One hundred fifty Muslim and Christian leaders from more than 35 countries will be at Yale University this week for a conference to promote dialogue between the two faiths.
Prince Ghazi bin Muhammad of Jordan; former Prime Minister Sadiq al-Mahdi of Sudan; prominent Ayatollahs of Iran, and Grand Muftis of several Middle Eastern countries will attend the conference. Also expected are top Evangelical leaders, Senator John Kerry and representatives from the National Council on Churches as well as Jewish guests. The event is called â€œLoving God and Neighborâ€.
Yale Professor Miroslav Volf says that fundamental idea - central to both Christianity and Islam- can serve as a common basis for interfaith dialogue.

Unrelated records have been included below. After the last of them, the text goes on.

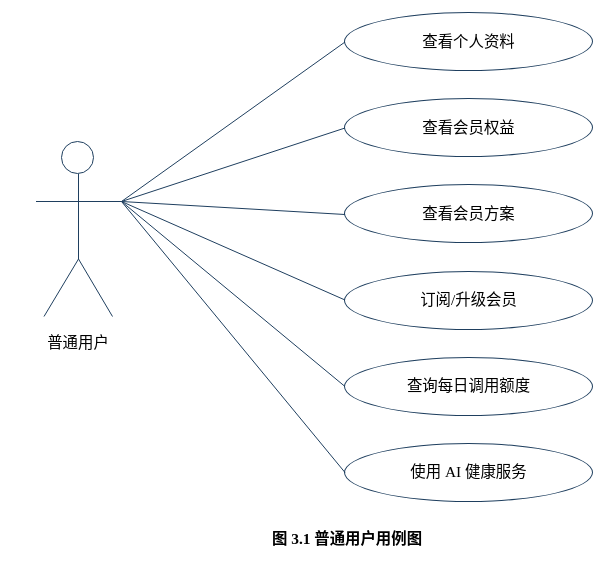
<!DOCTYPE html>
<html lang="zh-CN">
<head>
<meta charset="utf-8">
<title>普通用户用例图</title>
<style>
:root {
  --line: #1f3f5f;
  --ink: #000;
  --paper: #fff;
}
* { box-sizing: border-box; margin: 0; padding: 0; }
html, body { width: 605px; height: 569px; overflow: hidden; background: var(--paper); }
.diagram {
  position: relative;
  width: 605px;
  height: 569px;
  color: var(--ink);
  font: 15.4px/20px "Liberation Serif", "Noto Sans CJK SC", serif;
  white-space: nowrap;
}
.lines {
  position: absolute;
  inset: 0;
  fill: none;
  stroke: var(--line);
  stroke-width: 1;
}
.use-cases {
  position: absolute;
  left: 344px;
  top: 12px;
  width: 249px;
  height: 490px;
  display: flex;
  flex-direction: column;
  justify-content: space-between;
  list-style: none;
}
.use-cases li {
  height: 59px;
  display: flex;
  align-items: center;
  justify-content: center;
  border: 1px solid var(--line);
  border-radius: 50%;
}
.actor-name, .caption { position: absolute; text-align: center; }
.actor-name { left: 28px; top: 333px; width: 100px; }
.caption { left: 247px; top: 529px; width: 200px; font-weight: 700; }
</style>
</head>
<body>
<figure class="diagram">
  <svg class="lines" width="605" height="569" viewBox="0 0 605 569" aria-hidden="true">
    <g class="actor">
      <circle cx="77.5" cy="157.5" r="16"/>
      <line x1="78.5" y1="174" x2="78.5" y2="259"/>
      <line x1="36" y1="201.5" x2="121" y2="201.5"/>
      <polyline points="44,316.5 78.5,259 112.5,316.5"/>
    </g>
    <g class="associations">
      <line x1="121.5" y1="201.5" x2="345" y2="42"/>
      <line x1="121.5" y1="201.5" x2="345" y2="128"/>
      <line x1="121.5" y1="201.5" x2="345" y2="214.5"/>
      <line x1="121.5" y1="201.5" x2="345" y2="300"/>
      <line x1="121.5" y1="201.5" x2="345" y2="386.5"/>
      <line x1="121.5" y1="201.5" x2="345" y2="472.5"/>
    </g>
  </svg>
  <p class="actor-name">普通用户</p>
  <ul class="use-cases">
    <li>查看个人资料</li>
    <li>查看会员权益</li>
    <li>查看会员方案</li>
    <li>订阅/升级会员</li>
    <li>查询每日调用额度</li>
    <li>使用 AI 健康服务</li>
  </ul>
  <figcaption class="caption">图 3.1 普通用户用例图</figcaption>
</figure>
</body>
</html>
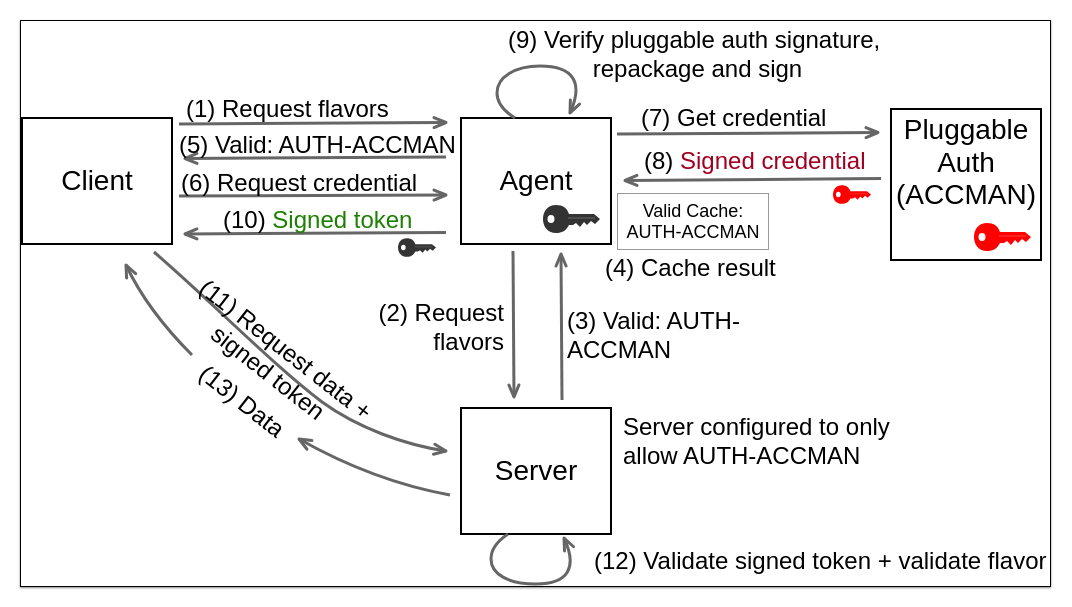
<!DOCTYPE html>
<html lang="en">
<head>
<meta charset="utf-8">
<title>Pluggable authentication flow</title>
<style>
:root {
  --ink: #000;
  --paper: #fff;
  --arrow: #666;
  --key-dark: #333;
  --key-red: #f00;
  --credential: #a20021;
  --token: #1c8000;
}
* { box-sizing: border-box; margin: 0; }
body { width: 1072px; height: 607px; overflow: hidden; background: var(--paper); }
.diagram {
  position: relative; width: 1072px; height: 607px; overflow: hidden;
  color: var(--ink); font: 24px/29px "Liberation Sans", Arial, sans-serif;
}
.frame {
  position: absolute; left: 20px; top: 20px; width: 1031px; height: 567px;
  border: 1px solid var(--ink); box-shadow: 0 1px 2px #888;
}
.node {
  position: absolute; display: flex; justify-content: center; align-items: center;
  width: 152px; height: 128px; border: 2px solid var(--ink); background: var(--paper);
  font-size: 28px; line-height: 32.5px; text-align: center;
}
.client { left: 21px; top: 117px; }
.agent { left: 460px; top: 117px; }
.server { left: 460px; top: 407px; }
.auth { left: 890px; top: 108px; height: 153px; align-items: flex-start; padding-top: 4px; white-space: nowrap; }
.cache {
  position: absolute; left: 617px; top: 193px; width: 152px; height: 57px;
  display: flex; justify-content: center; align-items: center; text-align: center;
  border: 1px solid #999; background: var(--paper); font-size: 18px; line-height: 21px;
}
.lines { position: absolute; left: 0; top: 0; }
.arrow { fill: none; stroke: var(--arrow); stroke-width: 3; }
.head { fill: none; stroke: var(--arrow); stroke-width: 3; stroke-linejoin: round; stroke-linecap: round; }
.dark { fill: var(--key-dark); }
.red { fill: var(--key-red); }
.step { position: absolute; white-space: nowrap; }
.right { text-align: right; }
.center { text-align: center; }
.slanted { transform: translate(-50%, -50%) rotate(38deg); text-align: center; }
.credential { color: var(--credential); }
.token { color: var(--token); }
</style>
</head>
<body>
<main class="diagram">
  <div class="frame"></div>

  <section class="node client">Client</section>
  <section class="node agent">Agent</section>
  <section class="node server">Server</section>
  <section class="node auth">Pluggable<br>Auth<br>(ACCMAN)</section>
  <aside class="cache">Valid Cache:<br>AUTH-ACCMAN</aside>

  <svg class="lines" width="1072" height="607" viewBox="0 0 1072 607" aria-hidden="true">
    <defs>
      <marker id="head" markerUnits="userSpaceOnUse" markerWidth="20" markerHeight="16" refX="16" refY="8" orient="auto">
        <path class="head" d="M4 3L16 8L4 13"/>
      </marker>
      <symbol id="key" viewBox="0 0 57 28">
        <path fill-rule="evenodd" d="M13 0C20 0 24 3 26 9H51L57 14L52 19L48 16L44 20L41 17L37 22L33 18L30 20H26C23 26 19 28 13 28C5 28 0 22 0 14S5 0 13 0ZM8 10A3.5 4 0 1 0 8 18A3.5 4 0 1 0 8 10Z"/>
        <path d="M25 13H52" stroke="#fff" stroke-opacity=".25"/>
      </symbol>
    </defs>
    <g class="arrow" marker-end="url(#head)">
      <path marker-end="url(#head)" d="M179 124L446 122.5"/>
      <path marker-end="url(#head)" d="M446 157L185 158.5"/>
      <path marker-end="url(#head)" d="M179 196L446 195"/>
      <path marker-end="url(#head)" d="M446 232.5L185 234"/>
      <path marker-end="url(#head)" d="M617 134L878 132.5"/>
      <path marker-end="url(#head)" d="M881 178.5L625 180.5"/>
      <path marker-end="url(#head)" d="M513 251L514 397"/>
      <path marker-end="url(#head)" d="M562 400L561 254"/>
      <path marker-end="url(#head)" d="M515 118C502 110 497 102 497 93C497 77 515 66 540 66C573 66 584 82 570 113"/>
      <path marker-end="url(#head)" d="M508 534C496 542 491 550 491 559C491 574 508 584 536 584C568 584 578 568 564 538"/>
      <path marker-end="url(#head)" d="M154 252C212 302 274 366 322 402C358 428 405 445 446 451"/>
      <path d="M450 495C395 485 345 465 299 439"/>
      <path marker-end="url(#head)" d="M192 355C166 329 142 299 126 265"/>
    </g>
    <use class="dark" href="#key" x="543" y="205" width="57" height="28"/>
    <use class="dark" href="#key" x="398" y="238" width="38" height="19"/>
    <use class="red" href="#key" x="833" y="185" width="38" height="19"/>
    <use class="red" href="#key" x="974" y="223" width="57" height="28"/>
  </svg>

  <p class="step" style="left:186px;top:94px">(1) Request flavors</p>
  <p class="step right" style="right:568px;top:298px">(2) Request<br>flavors</p>
  <p class="step" style="left:567px;top:306px">(3) Valid: AUTH-<br>ACCMAN</p>
  <p class="step" style="left:605px;top:253px">(4) Cache result</p>
  <p class="step" style="left:179px;top:130px">(5) Valid: AUTH-ACCMAN</p>
  <p class="step" style="left:181px;top:168px">(6) Request credential</p>
  <p class="step" style="left:641px;top:103px">(7) Get credential</p>
  <p class="step" style="left:644px;top:146px">(8) <span class="credential">Signed credential</span></p>
  <p class="step center" style="left:508px;top:25px">(9) Verify pluggable auth signature,<br>&nbsp;repackage and sign</p>
  <p class="step" style="left:223px;top:205px">(10) <span class="token">Signed token</span></p>
  <p class="step slanted" style="left:277px;top:361px">(11) Request data +<br>signed token</p>
  <p class="step" style="left:594px;top:546px">(12) Validate signed token + validate flavor</p>
  <p class="step slanted" style="left:242px;top:401px">(13) Data</p>
  <p class="step" style="left:623px;top:412px">Server configured to only<br>allow AUTH-ACCMAN</p>
</main>
</body>
</html>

"Religion has often been and is still being used to divide people. What we want to see and what we can see is now that what is at the very heart of our faiths can also unite people."

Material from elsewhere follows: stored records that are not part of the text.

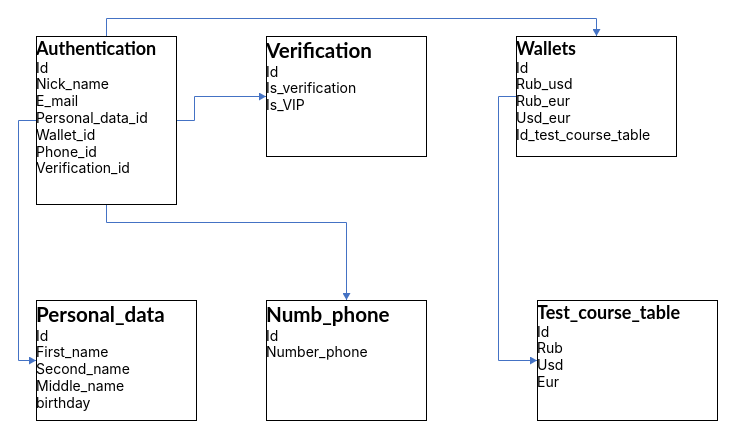
<!DOCTYPE html>
<html lang="en">
<head>
<meta charset="utf-8">
<title>Database schema</title>
<style>
:root { --paper: #fff; --ink: #000; --link: #4472c4; }
* { box-sizing: border-box; margin: 0; padding: 0; }
html, body { width: 730px; height: 433px; overflow: hidden; background: var(--paper); }
.schema { position: relative; width: 730px; height: 433px; overflow: hidden; color: var(--ink); }
.entity { position: absolute; width: 161px; height: 121px; border: 1px solid var(--ink); white-space: nowrap; }
.entity h2 { margin-left: -1px; font: 700 18px/22.6px Lato, sans-serif; }
.entity.large h2 { font-size: 20.6px; line-height: 26.6px; }
.entity ul { margin-left: -1px; list-style: none; font: 400 14px/16.8px Inter, sans-serif; }
.authentication { left: 36px; top: 36px; width: 141px; height: 169px; }
.verification { left: 266px; top: 36px; }
.wallets { left: 516px; top: 36px; }
.personal-data { left: 36px; top: 300px; }
.numb-phone { left: 266px; top: 300px; }
.test-course-table { left: 537px; top: 300px; width: 181px; }
.relations { position: absolute; left: 0; top: 0; fill: none; stroke: var(--link); }
.relations marker path { fill: var(--link); stroke: none; }
</style>
</head>
<body>
<main class="schema">
  <section class="entity authentication">
    <h2>Authentication</h2>
    <ul><li>Id</li><li>Nick_name</li><li>E_mail</li><li>Personal_data_id</li><li>Wallet_id</li><li>Phone_id</li><li>Verification_id</li></ul>
  </section>
  <section class="entity large verification">
    <h2>Verification</h2>
    <ul><li>Id</li><li>Is_verification</li><li>Is_VIP</li></ul>
  </section>
  <section class="entity wallets">
    <h2>Wallets</h2>
    <ul><li>Id</li><li>Rub_usd</li><li>Rub_eur</li><li>Usd_eur</li><li>Id_test_course_table</li></ul>
  </section>
  <section class="entity large personal-data">
    <h2>Personal_data</h2>
    <ul><li>Id</li><li>First_name</li><li>Second_name</li><li>Middle_name</li><li>birthday</li></ul>
  </section>
  <section class="entity large numb-phone">
    <h2>Numb_phone</h2>
    <ul><li>Id</li><li>Number_phone</li></ul>
  </section>
  <section class="entity test-course-table">
    <h2>Test_course_table</h2>
    <ul><li>Id</li><li>Rub</li><li>Usd</li><li>Eur</li></ul>
  </section>
  <svg class="relations" width="730" height="433" viewBox="0 0 730 433" aria-hidden="true">
    <defs>
      <marker id="arrow" markerUnits="userSpaceOnUse" markerWidth="8" markerHeight="8" refX="7" refY="4" orient="auto">
        <path d="M0 0L7 4L0 8Z"/>
      </marker>
    </defs>
    <g marker-end="url(#arrow)">
      <polyline points="106.5,36 106.5,18.5 596.5,18.5 596.5,36" marker-end="url(#arrow)"/>
      <polyline points="177,120.5 194.5,120.5 194.5,96.5 266,96.5" marker-end="url(#arrow)"/>
      <polyline points="106.5,205 106.5,222.5 346.5,222.5 346.5,300" marker-end="url(#arrow)"/>
      <polyline points="36,120.5 18.5,120.5 18.5,360.5 36,360.5" marker-end="url(#arrow)"/>
      <polyline points="516,96.5 498.5,96.5 498.5,360.5 537,360.5" marker-end="url(#arrow)"/>
    </g>
  </svg>
</main>
</body>
</html>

Pope Benedictâ€™s controversial 2006 comments about Islam and Holy War led prominent Muslim scholars to publish an Open Letter to the Pope. That was followed by â€œA Common Word Between Us and Youâ€ signed by major Islamic leaders. Yale scholars responded, and a series of interfaith conferences were set up. Future meetings are to take place in the US, England, Jordan and at the Vatican.